Things you’re missing if you aren’t checking out my other site:
Tucked away in the Obama administration’s proposals for revamping regulation of financial services is a provision that would apparently allow federal regulators to curtail or eliminate the preagreed arbitration of consumer complaints in stockbroker and other financial service disputes, thus shunting more cases as litigation to the civil courts. [Erin Geiger Smith, Business Insider]. Max Kennerly has a plaintiff’s-eye view.
Not a misprint: the arbitration award in Chester v. iFreedom Communications Inc., (PDF), in favor of a former chief marketing officer fired without cause, was really $4.1 billion with a b. [Dennis Westlind, World of Work via Ohio Employer's Law; JAMS, Los Angeles]
P.S.: A commenter at an Alabama site: “So much for mandatory binding arbitration always favoring the big company.”
P.P.S.: More on how it happened, including serious lapses by the defendant in responding to the action, from AmLaw Litigation Daily, National Law Journal, and Daniel Schwartz.

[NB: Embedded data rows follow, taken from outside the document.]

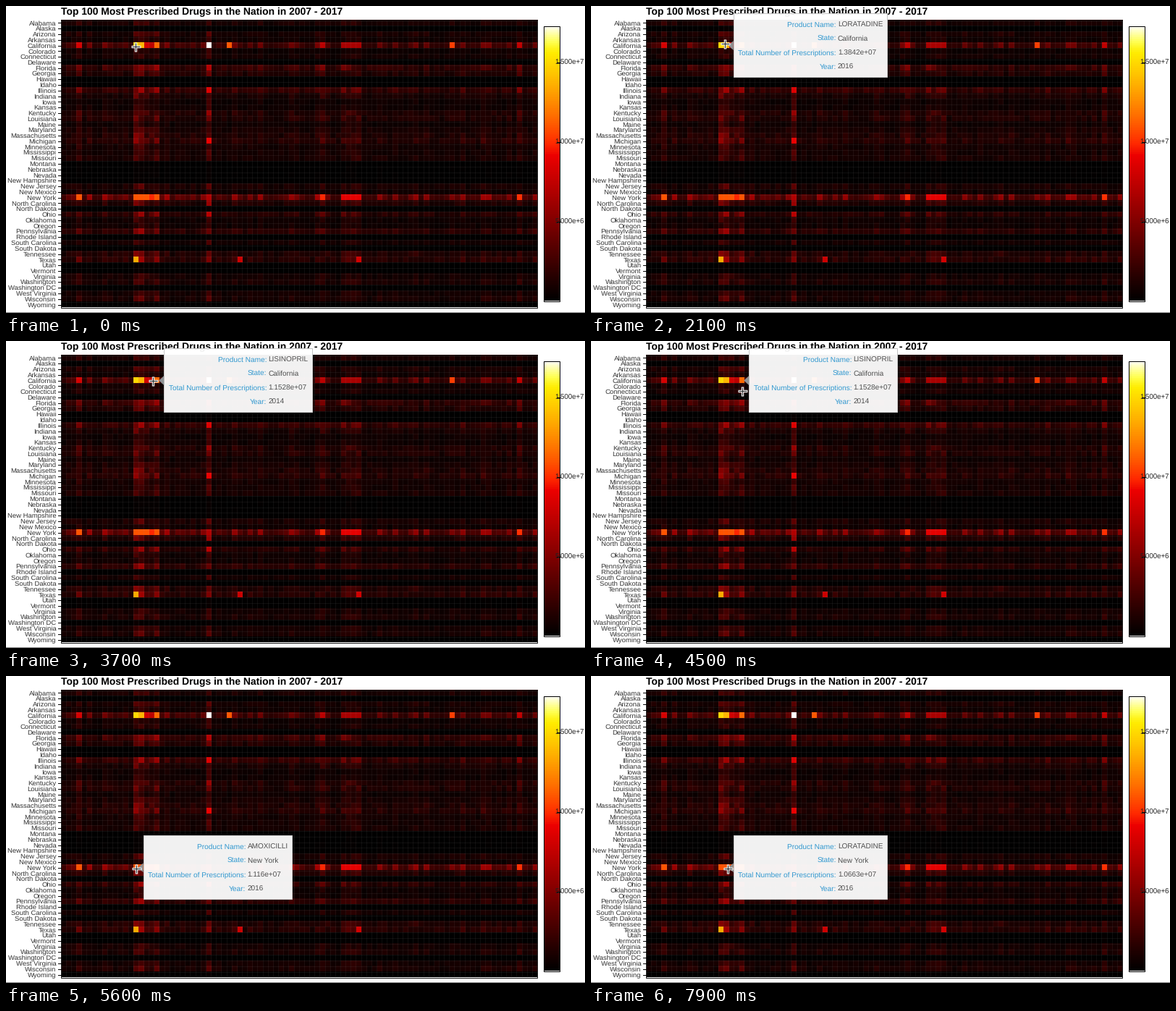
Animation of 800x424 px, one loop 8000 ms. Source, as a matplotlib script:

```python
import numpy as np
import matplotlib.pyplot as plt
from matplotlib.animation import FuncAnimation
from matplotlib.colors import ListedColormap
from matplotlib.patches import Polygon, Rectangle

W, H, DPI = 800, 424, 100
FRAMES, INTERVAL = 80, 100
LEFT, RIGHT, TOP, BOTTOM = 75.5, 734, 19.5, 416.5
COLS = 92

STATES = """Alabama,Alaska,Arizona,Arkansas,California,Colorado,Connecticut,Delaware,
Florida,Georgia,Hawaii,Idaho,Illinois,Indiana,Iowa,Kansas,Kentucky,Louisiana,Maine,
Maryland,Massachusetts,Michigan,Minnesota,Mississippi,Missouri,Montana,Nebraska,Nevada,
New Hampshire,New Jersey,New Mexico,New York,North Carolina,North Dakota,Ohio,Oklahoma,
Oregon,Pennsylvania,Rhode Island,South Carolina,South Dakota,Tennessee,Texas,Utah,Vermont,
Virginia,Washington,Washington DC,West Virginia,Wisconsin,Wyoming""".replace("\n", "").split(",")
ROWS = len(STATES)
CELL_W, CELL_H = (RIGHT - LEFT) / COLS, (BOTTOM - TOP) / ROWS

# States by volume, largest tier first
TIERS = [
    "Florida,Illinois",
    "Texas,Michigan,Ohio,Pennsylvania",
    "Georgia,Kentucky,North Carolina,Louisiana,Tennessee,Massachusetts",
    "Missouri,New Jersey,Wisconsin,Indiana,Washington,Arizona,Alabama,Maryland",
    "Virginia,Mississippi,South Carolina,Minnesota,Connecticut,West Virginia",
    "Iowa,Oklahoma,Arkansas,Maine,Oregon,Colorado,New Mexico,Kansas",
]
# Best-selling products by column, and single hot cells
TOP_SELLERS = {3: .48, 14: .867, 15: .8, 16: .468, 17: .42, 18: .667, 28: 1, 50: .42, 88: .43}
HOT_CELLS = [("California", 32, .64), ("California", 75, .6), ("Texas", 14, .78),
             ("Texas", 34, .46), ("Texas", 57, .47), ("Michigan", 28, .53), ("New York", 28, .4)]

# first frame, product, column, state, total, year
TIPS = [
    (5, "AMOXICILLI", 14, "California", "1.4966e+07", 2016),
    (18, "LORATADINE", 15, "California", "1.3842e+07", 2016),
    (28, "AMLODIPINE", 16, "California", "8.0861e+06", 2010),
    (37, "LISINOPRIL", 18, "California", "1.1528e+07", 2014),
    (48, "AMLODIPINE", 16, "New Hampshire", "57846", 2017),
    (54, "AMOXICILLI", 14, "New York", "1.116e+07", 2016),
    (73, "LORATADINE", 15, "New York", "1.0663e+07", 2016),
]
FIELDS = ["Product Name:", "State:", "Total Number of Prescriptions:", "Year:"]

# frame, x, y of the pointer
PATH = [(0, 179, 56), (14, 178, 51), (28, 192, 53), (42, 208, 56), (45, 209, 69),
        (50, 189, 245), (56, 180, 266), (70, 180, 266), (79, 189, 266)]


def px(n):
    return n * 72 / DPI


def row_y(state):
    return TOP + (STATES.index(state) + .5) * CELL_H


def fire_map():
    t = np.linspace(0, 1, 256)

    def ramp(a, b):
        return np.clip((t - a) / (b - a), 0, 1)

    return ListedColormap(np.c_[ramp(0, .57), ramp(.53, .94) ** .8, ramp(.9, 1) ** 1.3])


def make_data():
    rng = np.random.default_rng(11)
    cols = .09 + .18 * rng.random(COLS) ** 1.5
    cols[54:58] = .38
    for c, v in TOP_SELLERS.items():
        cols[c] = v
    share = np.full(ROWS, .03)
    for tier, names in enumerate(TIERS):
        for name in names.split(","):
            share[STATES.index(name)] = .6 * .8 ** tier
    data = np.outer(share, .6 * cols + .1) * rng.uniform(.6, 1.3, (ROWS, COLS))
    data[STATES.index("California")] = cols
    data[STATES.index("New York")] = np.minimum(1.35 * cols, .63)
    for name, c, v in HOT_CELLS:
        data[STATES.index(name), c] = v
    return data


plt.rcParams["font.family"] = "Liberation Sans"
plt.rcParams["text.hinting"] = "none"
fig = plt.figure(figsize=(W / DPI, H / DPI), dpi=DPI, facecolor="white")
ax = fig.add_axes([0, 0, 1, 1])
fire = fire_map()


def label(x, y, s, size, color, **kw):
    return ax.text(x, y, s, fontsize=px(size), color=color, va="baseline", **kw)


def outline(x0, y0, x1, y1, color):
    ax.add_patch(Rectangle((x0, y0), x1 - x0, y1 - y0, fill=False, ec=color, lw=px(1)))


# Heat map
ax.imshow(make_data(), cmap=fire, vmin=0, vmax=1, interpolation="nearest",
          extent=(LEFT, RIGHT, BOTTOM, TOP), aspect="auto")
grid = dict(color="#909090", alpha=.1, lw=px(1))
ax.hlines(TOP + CELL_H * np.arange(1, ROWS), LEFT, RIGHT, **grid)
ax.vlines(LEFT + CELL_W * np.arange(1, COLS), TOP, BOTTOM, **grid)
outline(LEFT, TOP, RIGHT, BOTTOM, "#1c1c1c")

label(76, 12.4, "Top 100 Most Prescribed Drugs in the Nation in 2007 - 2017",
      13.87, "black", weight="bold")
for name in STATES:
    y = row_y(name)
    label(69.5, y + 3.1, name, 9.5, "#333333", ha="right")
    ax.plot([71.5, 76], [y, y], color="black", lw=px(1))

# Colour bar
ax.imshow(np.linspace(1, 0, 256)[:, None], cmap=fire, interpolation="nearest",
          extent=(743, 764.5, 407.5, 28), aspect="auto")
outline(743, 28, 764.5, 407.5, "black")
for i in range(3):
    y = 78 + 110 * i
    ax.plot([760.5, 765.5], [y, y], color="black", lw=px(1))
    value = f"{15 - 5 * i}e6"
    label(799, y + 3.3, f"{float(value):.3e}".replace("+0", "+"), 9.6, "#222222", ha="right")

ax.plot([0, W], [422.5, 422.5], color="#777777", lw=px(1))
ax.set(xlim=(0, W), ylim=(H, 0))
ax.axis("off")

# Tooltip
box = ax.add_patch(Rectangle((0, 0), 1, 87.5, fc=(1, 1, 1, .95), ec="#c4c4c4", lw=px(1), zorder=10))
arrow = ax.add_patch(Polygon([(0, 0), (1, 1), (1, 0)], fc="#8f9294", ec="none", zorder=11))
keys = [label(0, 0, s, 10.1, "#3399d0", ha="right", zorder=12) for s in FIELDS]
vals = [label(0, 0, "", 10, "#505050", zorder=12) for _ in FIELDS]
tip_parts = [box, arrow, *keys, *vals]

# Crosshair pointer
cross = []
for color, width, reach in (("white", 3.4, 6.5), ("#303030", 1.2, 5.5)):
    for dx, dy in ((reach, 0), (0, reach)):
        line, = ax.plot([], [], color=color, lw=px(width), solid_capstyle="butt", zorder=20)
        cross.append((line, dx, dy))


def show_tip(product, col, state, total, year):
    cy = row_y(state)
    left, top = LEFT + (col + .5) * CELL_W + 10.3, cy - 44.3
    for i, s in enumerate((product, state, total, str(year))):
        y = top + 18.8 + 19.2 * i
        keys[i].set_position((left + 142, y))
        vals[i].set_position((left + 144, y))
        vals[i].set_text(s)
    renderer = fig.canvas.get_renderer()
    width = max(v.get_window_extent(renderer).width for v in vals)
    box.set_xy((left, top))
    box.set_width(144 + width + 5.5)
    arrow.set_xy([(left - 7, cy), (left, cy - 6.5), (left, cy + 6.5)])


def pointer(frame):
    for (f0, *a), (f1, *b) in zip(PATH, PATH[1:]):
        if frame <= f1:
            u = (frame - f0) / (f1 - f0)
            u = u * u * (3 - 2 * u)
            return [p + (q - p) * u for p, q in zip(a, b)]


def update(frame):
    current = [t for t in TIPS if t[0] <= frame]
    for part in tip_parts:
        part.set_visible(bool(current))
    if current:
        show_tip(*current[-1][1:])
    x, y = pointer(frame)
    for line, dx, dy in cross:
        line.set_data([x - dx, x + dx], [y - dy, y + dy])
    return [*tip_parts, *(c[0] for c in cross)]


anim = FuncAnimation(fig, update, frames=FRAMES, interval=INTERVAL,
                     repeat=True, repeat_delay=0, blit=False)
plt.show()
```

Today I testified before the Senate Republican Conference about the effect on the economy of excessive litigation. A podcast is available on-line and, for the insomniacs among you, the hearing will be broadcast on C-SPAN tonight at 10:56 PM Eastern and again at 2:09 AM Eastern. Also testifying was Life Without Lawyers author Philip Howard; Crystal Chodes, who lost her job because of the expense of a meritless ADA filing mill suit; Texas doctor David Teuscher; and arbitration expert and University of Kansas law professor Christopher Drahozal.

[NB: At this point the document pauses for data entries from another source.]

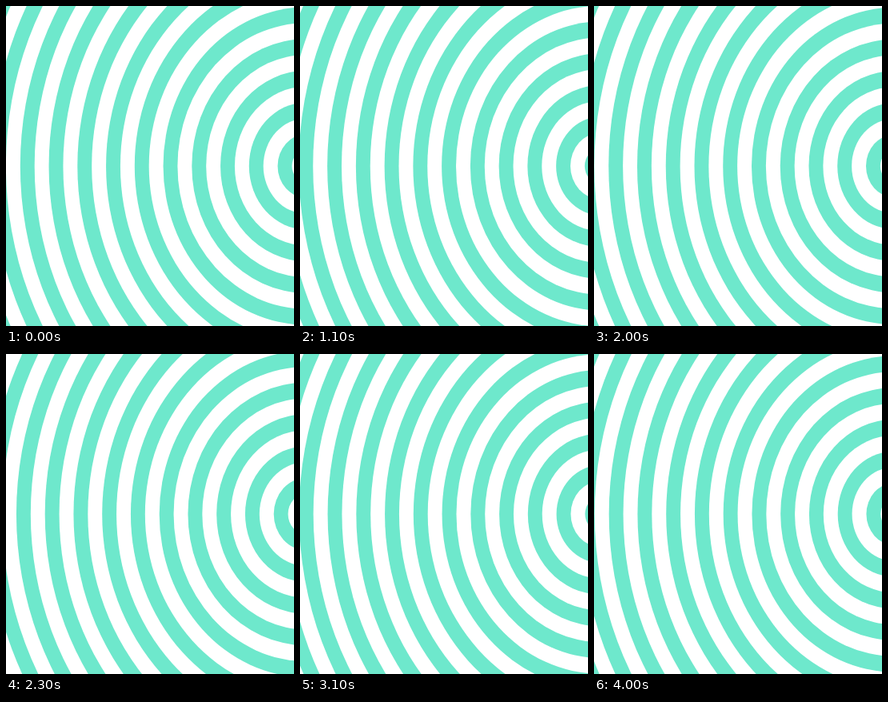
Animation, 360 px wide and 400 px high, one loop 4.05 s. Source, as an HTML page:

```html
<!DOCTYPE html>
<html lang="en">
<head>
<meta charset="utf-8">
<title>Expanding rings</title>
<style>
  html, body { margin: 0; width: 100%; height: 100%; overflow: hidden; background: #fff; }
  svg { display: block; width: 100%; height: 100%; }
</style>
</head>
<body>
<svg viewBox="0 0 360 400" preserveAspectRatio="none">
  <rect width="360" height="400" fill="#fff"/>
  <g id="rings" transform="translate(375.3 200) scale(1 1.1111)"></g>
</svg>
<script>
  const LOOP = 4050;
  const STEP = 50;
  const CYCLES = 2;        // ring spacings travelled per loop
  const SPACING = 35.75;
  const OUTERMOST = 26;    // in half spacings from the centre
  const GREEN = "#6ee8cc";
  const WHITE = "#fff";

  const group = document.getElementById("rings");
  const discs = [];

  // Nested discs, largest first: even ones are green, odd ones white.
  // Index -1 is the white gap that opens inside the newest green disc.
  for (let index = OUTERMOST; index >= -1; index--) {
    const disc = document.createElementNS("http://www.w3.org/2000/svg", "circle");
    disc.setAttribute("fill", index % 2 === 0 ? GREEN : WHITE);
    group.append(disc);
    discs.push({ disc, offset: index / 2 });
  }

  function render(time) {
    const t = Math.floor((time % LOOP) / STEP) * STEP;
    const phase = (t / LOOP * CYCLES) % 1;
    for (const { disc, offset } of discs) {
      disc.setAttribute("r", Math.max(0, (offset + phase) * SPACING).toFixed(3));
    }
  }

  const start = performance.now();
  function tick() {
    render(performance.now() - start);
    requestAnimationFrame(tick);
  }
  tick();
</script>
</body>
</html>
```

If you just prefer reading what I have to say, my written testimony is on-line also:
The total loss to the economy from excessive tort litigation above and beyond a baseline of an employment at will regime and an average industrialized tort system can be estimated at between over $600 billion and over $900 billion a year, 4.3% to 6.5% of GNP, or a tort tax of between $8,000 and $12,000/year for an average family of four. And this is very much a conservative estimate, as other economists find much stronger effects than I have estimated here, as I have not tried to estimate a number of identifiable secondary and tertiary effects of excessive tort litigation on allocation of economic resources, and as I have not tried to estimate the likely effect of recent Congressional expansions of tort liability in the last twelve months.

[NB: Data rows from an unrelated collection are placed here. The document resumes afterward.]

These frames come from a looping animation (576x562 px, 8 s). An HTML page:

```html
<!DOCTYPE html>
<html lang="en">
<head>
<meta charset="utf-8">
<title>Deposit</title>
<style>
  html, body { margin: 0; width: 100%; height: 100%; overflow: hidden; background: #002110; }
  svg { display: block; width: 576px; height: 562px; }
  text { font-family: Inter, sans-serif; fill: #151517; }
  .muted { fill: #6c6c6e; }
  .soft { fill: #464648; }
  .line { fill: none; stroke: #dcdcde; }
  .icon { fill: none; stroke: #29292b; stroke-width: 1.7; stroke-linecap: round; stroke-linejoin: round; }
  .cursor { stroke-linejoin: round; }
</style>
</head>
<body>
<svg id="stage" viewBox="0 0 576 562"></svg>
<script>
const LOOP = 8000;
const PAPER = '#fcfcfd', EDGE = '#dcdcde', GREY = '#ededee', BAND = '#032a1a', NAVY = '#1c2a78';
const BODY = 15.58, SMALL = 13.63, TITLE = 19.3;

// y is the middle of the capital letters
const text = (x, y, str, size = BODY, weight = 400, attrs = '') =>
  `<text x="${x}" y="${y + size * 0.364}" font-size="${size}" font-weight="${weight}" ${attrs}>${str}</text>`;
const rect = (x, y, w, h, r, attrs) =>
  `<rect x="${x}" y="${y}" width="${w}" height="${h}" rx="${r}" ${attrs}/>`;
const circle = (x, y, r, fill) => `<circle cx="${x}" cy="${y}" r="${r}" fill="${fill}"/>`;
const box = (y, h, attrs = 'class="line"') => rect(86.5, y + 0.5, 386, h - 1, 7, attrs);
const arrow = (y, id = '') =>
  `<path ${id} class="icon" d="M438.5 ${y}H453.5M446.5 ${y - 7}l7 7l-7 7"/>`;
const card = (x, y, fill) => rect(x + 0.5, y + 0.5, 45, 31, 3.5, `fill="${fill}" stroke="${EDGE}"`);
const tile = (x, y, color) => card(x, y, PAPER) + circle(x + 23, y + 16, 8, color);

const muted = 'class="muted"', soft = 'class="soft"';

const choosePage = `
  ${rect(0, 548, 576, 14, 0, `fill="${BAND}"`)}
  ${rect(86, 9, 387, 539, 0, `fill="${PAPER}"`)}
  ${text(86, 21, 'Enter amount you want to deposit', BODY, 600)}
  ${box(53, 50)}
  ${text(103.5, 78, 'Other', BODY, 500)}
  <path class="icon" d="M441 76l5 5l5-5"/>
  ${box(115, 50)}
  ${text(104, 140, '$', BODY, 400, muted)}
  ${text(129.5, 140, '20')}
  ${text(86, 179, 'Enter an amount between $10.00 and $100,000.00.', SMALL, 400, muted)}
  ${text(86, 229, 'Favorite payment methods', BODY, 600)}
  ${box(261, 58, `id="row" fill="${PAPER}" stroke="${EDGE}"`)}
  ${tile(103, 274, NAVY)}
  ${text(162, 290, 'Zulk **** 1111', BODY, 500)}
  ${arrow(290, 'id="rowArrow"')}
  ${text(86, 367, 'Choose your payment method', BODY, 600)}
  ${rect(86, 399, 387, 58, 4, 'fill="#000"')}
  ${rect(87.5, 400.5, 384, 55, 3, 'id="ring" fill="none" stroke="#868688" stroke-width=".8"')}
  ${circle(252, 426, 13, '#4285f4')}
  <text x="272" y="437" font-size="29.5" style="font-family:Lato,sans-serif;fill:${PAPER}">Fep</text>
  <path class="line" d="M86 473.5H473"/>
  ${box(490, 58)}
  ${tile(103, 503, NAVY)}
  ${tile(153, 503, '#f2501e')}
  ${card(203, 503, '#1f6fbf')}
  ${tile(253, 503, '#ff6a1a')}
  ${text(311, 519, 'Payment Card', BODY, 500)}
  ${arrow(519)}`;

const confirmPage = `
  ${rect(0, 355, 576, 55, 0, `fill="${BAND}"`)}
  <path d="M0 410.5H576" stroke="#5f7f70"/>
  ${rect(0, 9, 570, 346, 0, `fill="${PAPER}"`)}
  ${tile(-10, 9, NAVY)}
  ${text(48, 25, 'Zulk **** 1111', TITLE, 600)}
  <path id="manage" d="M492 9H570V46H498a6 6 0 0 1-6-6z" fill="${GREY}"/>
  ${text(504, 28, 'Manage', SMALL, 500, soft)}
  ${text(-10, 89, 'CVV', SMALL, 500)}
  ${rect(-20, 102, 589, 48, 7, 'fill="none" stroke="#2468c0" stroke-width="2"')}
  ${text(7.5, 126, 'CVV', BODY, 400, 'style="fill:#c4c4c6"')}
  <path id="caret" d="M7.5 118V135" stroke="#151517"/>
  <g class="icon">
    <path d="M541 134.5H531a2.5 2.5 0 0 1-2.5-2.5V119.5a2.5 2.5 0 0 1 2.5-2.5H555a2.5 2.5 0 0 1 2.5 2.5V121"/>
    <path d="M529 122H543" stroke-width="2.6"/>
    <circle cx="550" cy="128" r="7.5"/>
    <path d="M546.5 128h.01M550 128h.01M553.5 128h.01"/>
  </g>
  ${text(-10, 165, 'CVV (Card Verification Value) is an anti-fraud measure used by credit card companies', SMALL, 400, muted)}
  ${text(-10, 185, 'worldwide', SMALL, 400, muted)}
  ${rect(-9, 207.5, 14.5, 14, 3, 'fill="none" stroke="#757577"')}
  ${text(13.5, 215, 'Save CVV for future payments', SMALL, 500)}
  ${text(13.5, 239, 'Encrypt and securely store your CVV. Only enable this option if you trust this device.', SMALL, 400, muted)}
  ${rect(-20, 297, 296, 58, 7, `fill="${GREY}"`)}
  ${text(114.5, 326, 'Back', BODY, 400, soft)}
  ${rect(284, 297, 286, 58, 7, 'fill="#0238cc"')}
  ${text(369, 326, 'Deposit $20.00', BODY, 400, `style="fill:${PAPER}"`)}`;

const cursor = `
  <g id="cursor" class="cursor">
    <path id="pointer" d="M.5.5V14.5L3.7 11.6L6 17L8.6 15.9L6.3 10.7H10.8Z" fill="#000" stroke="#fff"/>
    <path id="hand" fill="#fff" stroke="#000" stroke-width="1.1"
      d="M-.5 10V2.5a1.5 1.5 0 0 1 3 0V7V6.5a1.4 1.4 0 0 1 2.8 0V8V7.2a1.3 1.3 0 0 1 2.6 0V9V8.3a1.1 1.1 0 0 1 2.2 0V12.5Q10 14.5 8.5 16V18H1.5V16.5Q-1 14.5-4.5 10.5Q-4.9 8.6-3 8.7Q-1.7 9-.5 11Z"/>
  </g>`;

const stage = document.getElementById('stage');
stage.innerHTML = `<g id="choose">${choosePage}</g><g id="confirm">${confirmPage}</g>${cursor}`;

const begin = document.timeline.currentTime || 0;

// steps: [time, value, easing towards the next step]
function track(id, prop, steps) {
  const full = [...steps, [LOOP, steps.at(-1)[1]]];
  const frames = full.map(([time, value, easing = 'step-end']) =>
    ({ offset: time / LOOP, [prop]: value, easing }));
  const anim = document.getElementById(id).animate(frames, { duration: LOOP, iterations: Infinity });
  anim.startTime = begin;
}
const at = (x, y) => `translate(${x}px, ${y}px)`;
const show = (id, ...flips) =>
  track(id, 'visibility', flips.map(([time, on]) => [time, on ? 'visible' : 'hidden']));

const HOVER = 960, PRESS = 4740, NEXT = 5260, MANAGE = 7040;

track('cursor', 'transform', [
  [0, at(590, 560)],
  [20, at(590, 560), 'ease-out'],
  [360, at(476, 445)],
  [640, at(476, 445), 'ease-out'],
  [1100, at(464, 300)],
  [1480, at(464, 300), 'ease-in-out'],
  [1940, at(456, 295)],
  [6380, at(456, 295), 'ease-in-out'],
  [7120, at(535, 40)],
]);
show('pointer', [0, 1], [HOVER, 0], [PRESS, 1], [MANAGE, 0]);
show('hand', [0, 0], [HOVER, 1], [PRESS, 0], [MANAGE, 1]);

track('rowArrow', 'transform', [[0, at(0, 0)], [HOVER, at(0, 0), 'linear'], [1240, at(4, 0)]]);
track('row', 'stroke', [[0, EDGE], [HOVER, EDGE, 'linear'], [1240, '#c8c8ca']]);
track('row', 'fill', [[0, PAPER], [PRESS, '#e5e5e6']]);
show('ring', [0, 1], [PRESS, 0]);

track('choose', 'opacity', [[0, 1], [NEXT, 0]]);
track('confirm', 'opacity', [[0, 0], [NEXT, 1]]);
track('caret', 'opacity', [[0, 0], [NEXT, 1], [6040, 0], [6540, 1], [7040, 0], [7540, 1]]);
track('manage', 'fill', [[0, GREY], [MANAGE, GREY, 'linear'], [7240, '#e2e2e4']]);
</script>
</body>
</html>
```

I was pleased to hear from multiple Congressional staffers who are regular Overlawyered readers: one even surreptitiously added the website into my official biography. Carter Wood talks about the hearing and Senator Cornyn’s remarks over at Point of Law.
Update: video on-line at C-SPAN; my segment begins at 43:15 or so. And C-SPAN2 is rebroadcasting at 4:16 pm Eastern on Tuesday, March 17, which suggests that my appearance will be at about 5 pm Eastern.
The Searle Center at Northwestern is out with a new study of consumer arbitration that suggests it’s not the bogeyman trial lawyers have been painting it as (we’ve touched on the topic before). I’ve got a summary excerpt and a few more links over at Point of Law.